◆ **WHAT YOU ARE ASKED TO DO**: If a line in the data below includes the string "labels", please return a copy of it.

(Saved data entries)
---+---
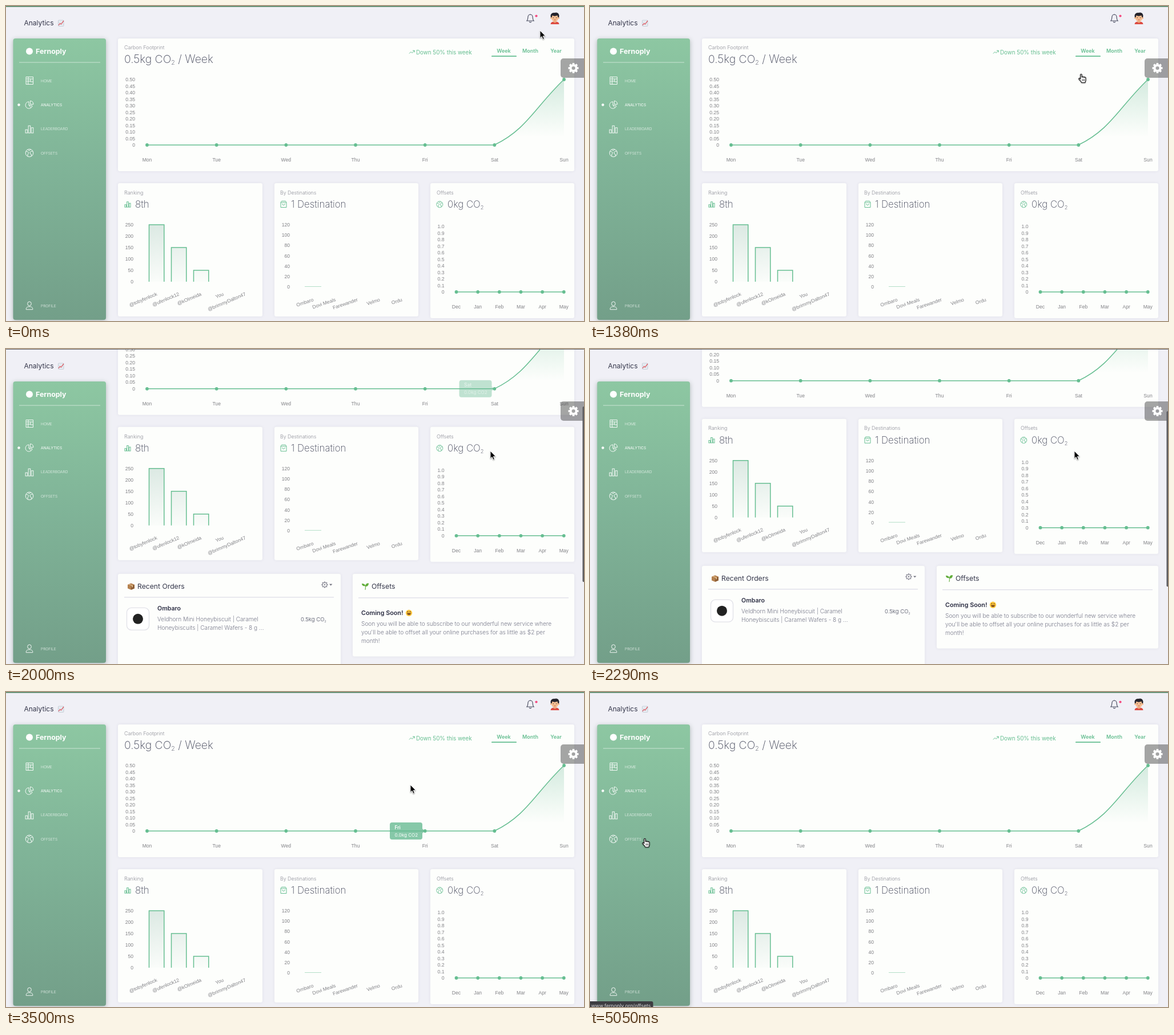
An HTML page with a canvas that plays this animation: 1012 by 553 pixels, repeating every 5090 ms.

```html
<!DOCTYPE html>
<html lang="en">
<head>
<meta charset="utf-8">
<title>Analytics</title>
<style>
html, body { margin: 0; width: 100%; height: 100%; overflow: hidden; background: #f0f0f6; }
canvas { display: block; width: 1012px; height: 553px; }
</style>
</head>
<body>
<canvas id="stage"></canvas>
<script>
const W = 1012, H = 553, LOOP = 5090;
const GREEN = '#66be91', DARK = '#44475b', GREY = '#8c8c97', AXIS = '#818186';
const UI = 'Inter, "Open Sans", sans-serif';
const CHART = '"Liberation Sans", Arial, sans-serif';

const canvas = document.getElementById('stage');
const dpr = window.devicePixelRatio || 1;
canvas.width = W * dpr;
canvas.height = H * dpr;
const c = canvas.getContext('2d');

// Rows of [time, value, ...]
const SCROLL = [[1450, 0], [2000, 174], [2190, 190], [2300, 188], [2590, 93], [2900, 0]];
const POINTER = [
  [0, 935, 43], [450, 925, 62], [950, 872, 76], [1200, 866, 83], [1380, 860, 119],
  [1560, 848, 179], [2680, 848, 179], [3100, 800, 196], [3500, 708, 163],
  [3850, 728, 90], [4210, 769, 26], [4420, 740, 34], [4920, 120, 246], [5050, 96, 257]
];

// Monotone cubic through the keys, flat at turning points
function track(keys, t, k = 1) {
  const last = keys.length - 1;
  if (t <= keys[0][0]) return keys[0][k];
  if (t >= keys[last][0]) return keys[last][k];
  let i = 0;
  while (t >= keys[i + 1][0]) i++;
  const rate = j => (keys[j + 1][k] - keys[j][k]) / (keys[j + 1][0] - keys[j][0]);
  const slope = j => {
    if (j === 0 || j === last) return 0;
    const a = rate(j - 1), b = rate(j);
    return a * b <= 0 ? 0 : 2 * a * b / (a + b);
  };
  const d = keys[i + 1][0] - keys[i][0], u = (t - keys[i][0]) / d, v = 1 - u;
  return keys[i][k] * v * v * (1 + 2 * u) + slope(i) * d * u * v * v +
    keys[i + 1][k] * u * u * (3 - 2 * u) - slope(i + 1) * d * u * u * v;
}

const clamp = v => Math.max(0, Math.min(1, v));
const pulse = (t, a, b, up, down) => clamp((t - a) / up) * clamp((b - t) / down);

function text(s, x, y, size, color, weight = 400, align = 'left', family = UI) {
  c.font = `${weight} ${size}px ${family}`;
  c.fillStyle = color;
  c.textAlign = align;
  c.fillText(s, x, y);
  return c.measureText(s).width;
}

function co2(before, after, x, y, size, weight = 200) {
  x += text(before + 'CO', x, y, size, DARK, weight);
  x += text('2', x, y + size * .17, size * .55, DARK, weight);
  text(after, x, y, size, DARK, weight);
}

function box(x, y, w, h, r, fill) {
  c.beginPath();
  c.roundRect(x, y, w, h, r);
  c.fillStyle = fill;
  c.fill();
}

function dot(x, y, r, fill) {
  c.beginPath();
  c.arc(x, y, r, 0, 7);
  c.fillStyle = fill;
  c.fill();
}

function line(points, color, width = 1) {
  c.beginPath();
  points.forEach(([x, y]) => c.lineTo(x, y));
  c.strokeStyle = color;
  c.lineWidth = width;
  c.stroke();
}

// Path data drawn with its zero point at x, y
function shape(d, x, y, fill, stroke, width = 1) {
  const p = new Path2D(d);
  c.save();
  c.translate(x, y);
  if (fill) { c.fillStyle = fill; c.fill(p); }
  if (stroke) { c.strokeStyle = stroke; c.lineWidth = width; c.stroke(p); }
  c.restore();
}

function fade(y0, y1, from, to) {
  const g = c.createLinearGradient(0, y0, 0, y1);
  g.addColorStop(0, from);
  g.addColorStop(1, to);
  return g;
}

function card(x, y, w, h) {
  c.save();
  c.shadowColor = 'rgba(90,90,130,.1)';
  c.shadowBlur = 5 * dpr;
  box(x, y, w, h, 3, '#fdfefc');
  c.restore();
}

function ticks(labels, right, top, step) {
  labels.forEach((s, i) => text(s, right, top + i * step + 3, 8.6, AXIS, 400, 'right', CHART));
}

function slanted(labels, x, y, step, deg) {
  labels.forEach((s, i) => {
    c.save();
    c.translate(x + i * step, y);
    c.rotate(-deg * Math.PI / 180);
    text(s, 0, 3, 8.6, AXIS, 400, 'right', CHART);
    c.restore();
  });
}

function barsIcon(x, y, k, color, width) {
  const u = v => v * k;
  c.strokeStyle = color;
  c.lineWidth = width;
  [[-6, 5], [-1.6, 11], [2.8, 8]].forEach(([dx, h]) =>
    c.strokeRect(x + u(dx), y + u(6 - h), u(3.1), u(h)));
}

function globe(x, y, r, color, width) {
  c.save();
  c.translate(x, y);
  c.scale(r / 7, r / 7);
  shape('M7 0A7 7 0 1 1-7 0A7 7 0 1 1 7 0M-6-3L-3-2L-1 0L-3 2L-3 6M-3-6L-1-4L1-5L2-6.5M6-3L3-3L1-1L2 2L4 3L3 6',
    0, 0, null, color, width * 7 / r);
  c.restore();
}

function gear(x, y, r, color) {
  c.save();
  c.translate(x, y);
  c.fillStyle = c.strokeStyle = color;
  for (let i = 0; i < 8; i++) {
    c.fillRect(-r * .2, -r, r * .4, r * .5);
    c.rotate(Math.PI / 4);
  }
  c.beginPath();
  c.arc(0, 0, r * .56, 0, 7);
  c.lineWidth = r * .44;
  c.stroke();
  c.restore();
}

function header() {
  shape('M-6 4C-4 2-4.5-1-4-3A4 4 0 0 1 4-3C4.5-1 4 2 6 4ZM-1.7 5.5A1.8 1.8 0 0 0 1.7 5.5M0-7V-8', 918, 22, null, DARK, 1.1);
  dot(928.5, 17.5, 2.1, '#f5487f');
  shape('M-7.5 10C-7 6-4 5.5 0 5.5S7 6 7.5 10Z', 961, 22, '#dd4b42');
  box(958.5, 23, 5, 6.5, 2, '#e9a678');
  dot(954.5, 21, 1.6, '#f0b185');
  dot(967.5, 21, 1.6, '#f0b185');
  box(954.8, 13, 12.4, 14, 6, '#f5bd91');
  shape('M-7-2C-9-8-4-11 0-10C5-12 9-7 7-2L5.5-2L4.5-5.5C1-4-2-4-4.5-5.5L-5.5-2Z', 961, 22, '#24232c');
  dot(958.4, 20.6, .7, '#333');
  dot(963.6, 20.6, .7, '#333');
  line([[959.4, 24], [961, 24.6], [962.6, 24]], '#b84f47', .8);
}

function footprint() {
  card(196, 57, 799, 233);
  text('Carbon Footprint', 207, 76, 9, GREY, 300);
  co2('0.5kg ', ' / Week', 207, 100, 19.4);
  line([[706, 83.5], [709, 80.5], [711, 82.5], [715, 78.5]], GREEN, 1);
  line([[712, 78.2], [715.3, 78.2], [715.3, 81.4]], GREEN, 1);
  text('Down 50% this week', 718, 84.5, 9.8, GREEN);
  [['Week', 871.5], ['Month', 918], ['Year', 963]].forEach(([s, x]) => text(s, x, 82.3, 9, GREEN, 600, 'center'));
  box(850, 87.3, 44, 1.7, 1, GREEN);

  ticks(['0.50', '0.45', '0.40', '0.35', '0.30', '0.25', '0.20', '0.15', '0.10', '0.05', '0'], 226, 129, 11.5);
  const rise = 'M855 244C911.5 217.4 928.3 175 977 129';
  shape(rise + 'V244Z', 0, 0, fade(129, 230, 'rgba(102,180,145,.27)', 'rgba(102,190,145,0)'));
  shape('M247 244H855' + rise.slice(8), 0, 0, null, GREEN, 1.5);
  ['Mon', 'Tue', 'Wed', 'Thu', 'Fri', 'Sat', 'Sun'].forEach((s, i) => {
    const x = 247 + i * 121.67;
    dot(x, i < 6 ? 244 : 129, 2.9, GREEN);
    text(s, x, 273, 8.6, AXIS, 400, 'center', CHART);
  });
}

function ranking() {
  card(196, 311, 253, 234);
  text('Ranking', 207, 330.7, 9, GREY, 300);
  barsIcon(213, 348, .85, GREEN, 1);
  text('8th', 226, 354, 17, DARK, 200);
  ticks(['250', '200', '150', '100', '50', '0'], 223, 384, 20);
  [[250, 384], [289, 424], [328, 464]].forEach(([x, y]) => {
    c.fillStyle = fade(384, 484, 'rgba(110,165,145,.23)', 'rgba(110,165,145,.02)');
    c.fillRect(x, y, 27, 484 - y);
    line([[x + .5, 484], [x + .5, y], [x + 26.8, y], [x + 26.8, 484]], GREEN, 1.5);
  });
  slanted(['@tobyfenlock', '@ufenlock12', '@kOlmeida', 'You', '@brimmyDalton47'], 264, 505, 38.8, 23);
}

function destinations() {
  card(470, 311, 252, 234);
  text('By Destinations', 480, 330.7, 8.8, GREY, 300);
  shape('M-5-3L-3.5-5.5H3.5L5-3V5.5H-5ZM-5-3H5M-2.3-.8A2.3 2.3 0 0 0 2.3-.8', 486, 348, null, GREEN, 1);
  text('1 Destination', 499, 354, 16.8, DARK, 200);
  ticks(['120', '100', '80', '60', '40', '20', '0'], 497, 384, 18.2);
  line([[523, 492.5], [552, 492.5]], '#b4dfc8', 1);
  slanted(['Ombaro', 'Dovi Meals', 'Farewander', 'Velmo', 'Ordu'], 538, 515, 38.8, 19);
}

function offsets() {
  card(743, 311, 252, 237);
  text('Offsets', 754, 330.7, 9, GREY, 300);
  globe(759.3, 348.3, 5.5, GREEN, .9);
  co2('0kg ', '', 773, 354, 16.8);
  ticks(['1.0', '0.9', '0.8', '0.7', '0.6', '0.5', '0.4', '0.3', '0.2', '0.1', '0'], 767.5, 387, 11.5);
  line([[788.5, 502], [977, 502]], GREEN, 1.5);
  ['Dec', 'Jan', 'Feb', 'Mar', 'Apr', 'May'].forEach((s, i) => {
    const x = 788.5 + i * 37.65;
    dot(x, 502, 2.9, GREEN);
    text(s, x, 531, 8.6, AXIS, 400, 'center', CHART);
  });
}

function orders() {
  card(196, 569, 390, 260);
  shape('M-6-3L0-5.5L6-3V3.5L0 6L-6 3.5Z', 219, 591, '#b5814f');
  shape('M0-.5L6-3V3.5L0 6Z', 219, 591, '#8f6038');
  shape('M-3-4.2L3-1.8V1L1.2 1.6V-1L-4.5-3.6Z', 219, 591, '#e2c08f');
  text('Recent Orders', 230, 595.5, 12.2, '#34364a');
  gear(558, 588, 5.6, '#92929d');
  dot(558, 588, 3.2, '#fdfefc');
  dot(558, 588, 1.4, '#92929d');
  shape('M-2.7-1.3H2.7L0 1.6Z', 568.7, 588, '#72727e');
  line([[207, 610], [574, 610]], '#d5d4e2', 1);
  box(211.5, 628.5, 39, 39, 8, '#fff');
  c.strokeStyle = '#e1e1e8';
  c.lineWidth = 1.3;
  c.stroke();
  dot(231, 648, 9, '#222');
  text('Ombaro', 265, 633, 10.6, '#2b2d42', 600);
  text('Veldhorn Mini Honeybiscuit | Caramel', 265, 652, 10.1, '#77788a', 300);
  text('Honeybiscuits | Caramel Wafers - 8 g ...', 265, 667, 10.1, '#77788a', 300);
  co2('0.5kg ', '', 516, 652.5, 9.6, 300);
}

function soon() {
  card(607, 569, 388, 145);
  shape('M-.6 6C0 3 0 1-.5-1C-4 0-6-2-6-5C-2.5-5-.5-3.5 .2-1.5C.5-4 2.5-6 6-5.5C6-2 4 .3 .8 0C1 2 1 4 .6 6Z', 629, 591, '#62ad3c');
  text('Offsets', 640, 595.5, 12.2, '#34364a');
  line([[617, 611], [985, 611]], '#d5d4e2', 1);
  text('Coming Soon!', 622, 641.5, 10.8, '#2b2d42', 600);
  dot(705.5, 637.5, 5.6, '#fbc53b');
  shape('M-3.5 .5H3.5C3 4.5-3 4.5-3.5 .5Z', 705.5, 637.5, '#6f3c1c');
  dot(703.5, 635.6, .9, '#5c351b');
  dot(707.5, 635.6, .9, '#5c351b');
  ['Soon you will be able to subscribe to our wonderful new service where',
    "you'll be able to offset all your online purchases for as little as $2 per",
    'month!'].forEach((s, i) => text(s, 622, 660 + i * 15, 10.1, '#77788a', 300));
}

function tooltip(day, x, alpha) {
  if (alpha <= 0) return;
  c.save();
  c.globalAlpha = alpha;
  box(x - 61.5, 229, 57, 30, 4, 'rgba(102,185,145,.78)');
  shape('M0-4L4 0L0 4Z', x - 4.5, 244, 'rgba(102,185,145,.78)');
  text(day, x - 53, 240.5, 8.4, '#fff', 600);
  text('0.0kg CO2', x - 53, 253.5, 8.1, '#fff');
  c.restore();
}

function sidebar() {
  c.save();
  c.shadowColor = 'rgba(70,95,85,.4)';
  c.shadowBlur = 9 * dpr;
  c.shadowOffsetY = 2 * dpr;
  const g = c.createLinearGradient(0, 57, 0, 551);
  g.addColorStop(0, '#8dc7a2');
  g.addColorStop(.45, '#80b498');
  g.addColorStop(1, '#739f89');
  box(12.5, 57, 162.5, 494, 4, g);
  c.restore();

  dot(41, 79.5, 6, '#fff');
  text('Fernoply', 52, 83.8, 12.4, '#fff', 700);
  line([[23, 99], [165, 99]], 'rgba(255,255,255,.55)', 1);
  dot(22.5, 173.5, 2.2, '#fff');
  const ink = 'rgba(255,255,255,.9)';
  shape('M-6-6.5H6.5V6.5H-6ZM-6-3H6.5M-2-6.5V6.5M2-3V2M-6 1H2M2 2H6.5M-4.5 4H-3.5', 41, 131, null, ink, 1);
  shape('M-1-5.5A6 6 0 1 0 5 1.5L-1 .5ZM1.5-7A6.2 6.2 0 0 1 7-1L1.5-1ZM-1 .5L3 5.3', 41, 173.5, null, ink, 1);
  barsIcon(41, 216, 1.15, ink, 1);
  globe(41, 258, 6.8, ink, 1);
  shape('M3.3-3.3A3.3 3.7 0 1 1-3.3-3.3A3.3 3.7 0 1 1 3.3-3.3M-5.8 6.8C-6 2.5-3 1.8 0 1.8S6 2.5 5.8 6.8Z', 41, 526, null, ink, 1);
  [['HOME', 131], ['ANALYTICS', 173.3], ['LEADERBOARD', 215.7], ['OFFSETS', 258], ['PROFILE', 526]].forEach(([s, y]) =>
    text(s, 61, y + 2.5, 6.6, s === 'ANALYTICS' ? '#fff' : 'rgba(255,255,255,.85)', s === 'ANALYTICS' ? 400 : 300));
}

function title() {
  text('Analytics', 31.5, 34.3, 12, '#34364a');
  box(91.5, 25, 9.5, 10.5, 1, '#e9eef3');
  c.strokeStyle = '#adb9c6';
  c.lineWidth = .6;
  c.stroke();
  line([[92, 28.5], [101, 28.5]], '#c3d0dc', .5);
  line([[92, 32], [101, 32]], '#c3d0dc', .5);
  line([[92, 34], [94.5, 30.5], [96.5, 32], [101, 25.8]], '#dc4b54', 1.2);
}

function settings() {
  box(971, 92, 45, 34, 5, 'rgba(60,60,60,.46)');
  gear(993.5, 109, 9, '#fff');
}

function pointer(t) {
  const x = track(POINTER, t, 1), y = track(POINTER, t, 2);
  const hand = (t > 900 && t < 1430) || t > 4925;
  c.save();
  c.lineJoin = 'round';
  c.shadowColor = 'rgba(0,0,0,.3)';
  c.shadowBlur = 2 * dpr;
  c.shadowOffsetY = dpr;
  if (hand) {
    shape('M3.2 9V1.6a1.3 1.3 0 0 1 2.6 0V5.6a1.2 1.2 0 0 1 2.3.2a1.2 1.2 0 0 1 2.3.4a1.2 1.2 0 0 1 2.2.8V11c0 1.6-.9 2.6-1.1 4.2H5.2C4.8 13 2.4 11.4.6 9.3c-.9-1.1.6-2.5 1.7-1.5z',
      x - 4.5, y, '#fff', '#111', 1.1);
    c.shadowColor = 'transparent';
    shape('M6.5 9V12.5M8.3 9V12.5M10.1 9V12.5', x - 4.5, y, null, '#111', .7);
  } else {
    shape('M0 0V13.4L3 10.6L5.1 15.5L7.4 14.5L5.3 9.8H9.5Z', x, y, '#000', '#fff', 1);
  }
  c.restore();
}

function draw(t) {
  const scroll = track(SCROLL, t);
  c.setTransform(dpr, 0, 0, dpr, 0, 0);
  c.fillStyle = '#f0f0f6';
  c.fillRect(0, 0, W, H);

  c.save();
  c.translate(0, -scroll);
  [header, footprint, ranking, destinations, offsets, orders, soon].forEach(f => f());
  tooltip('Sat', 855, pulse(t, 1420, 2080, 150, 150));
  tooltip('Sat', 855, pulse(t, 2680, 3180, 150, 100));
  tooltip('Fri', 733.5, pulse(t, 3140, 3780, 100, 200));
  c.restore();

  title();
  sidebar();
  settings();
  c.fillStyle = scroll > 1 ? '#66666c' : '#4f8262';
  c.fillRect(0, 0, W, scroll > 1 ? 1 : 1.6);

  const bar = pulse(t, 1450, 3250, 80, 250);
  if (bar > 0) {
    c.globalAlpha = bar;
    box(1009.5, scroll * .58, 4, 308, 2, '#5c5c60');
    c.globalAlpha = 1;
  }
  if (t >= 4985) {
    box(-4, 543, 114.5, 14, 3, '#3d3d41');
    text('www.fernoply.org/offsets', 2, 554, 8.7, '#d5d5d8');
  }
  pointer(t);
}

const start = performance.now();
function tick() {
  draw((performance.now() - start) % LOOP);
  requestAnimationFrame(tick);
}
tick();
</script>
</body>
</html>
```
---+---
◆ **PROBLEM SOLUTION**:
function ticks(labels, right, top, step) {
  labels.forEach((s, i) => text(s, right, top + i * step + 3, 8.6, AXIS, 400, 'right', CHART));
function slanted(labels, x, y, step, deg) {
  labels.forEach((s, i) => {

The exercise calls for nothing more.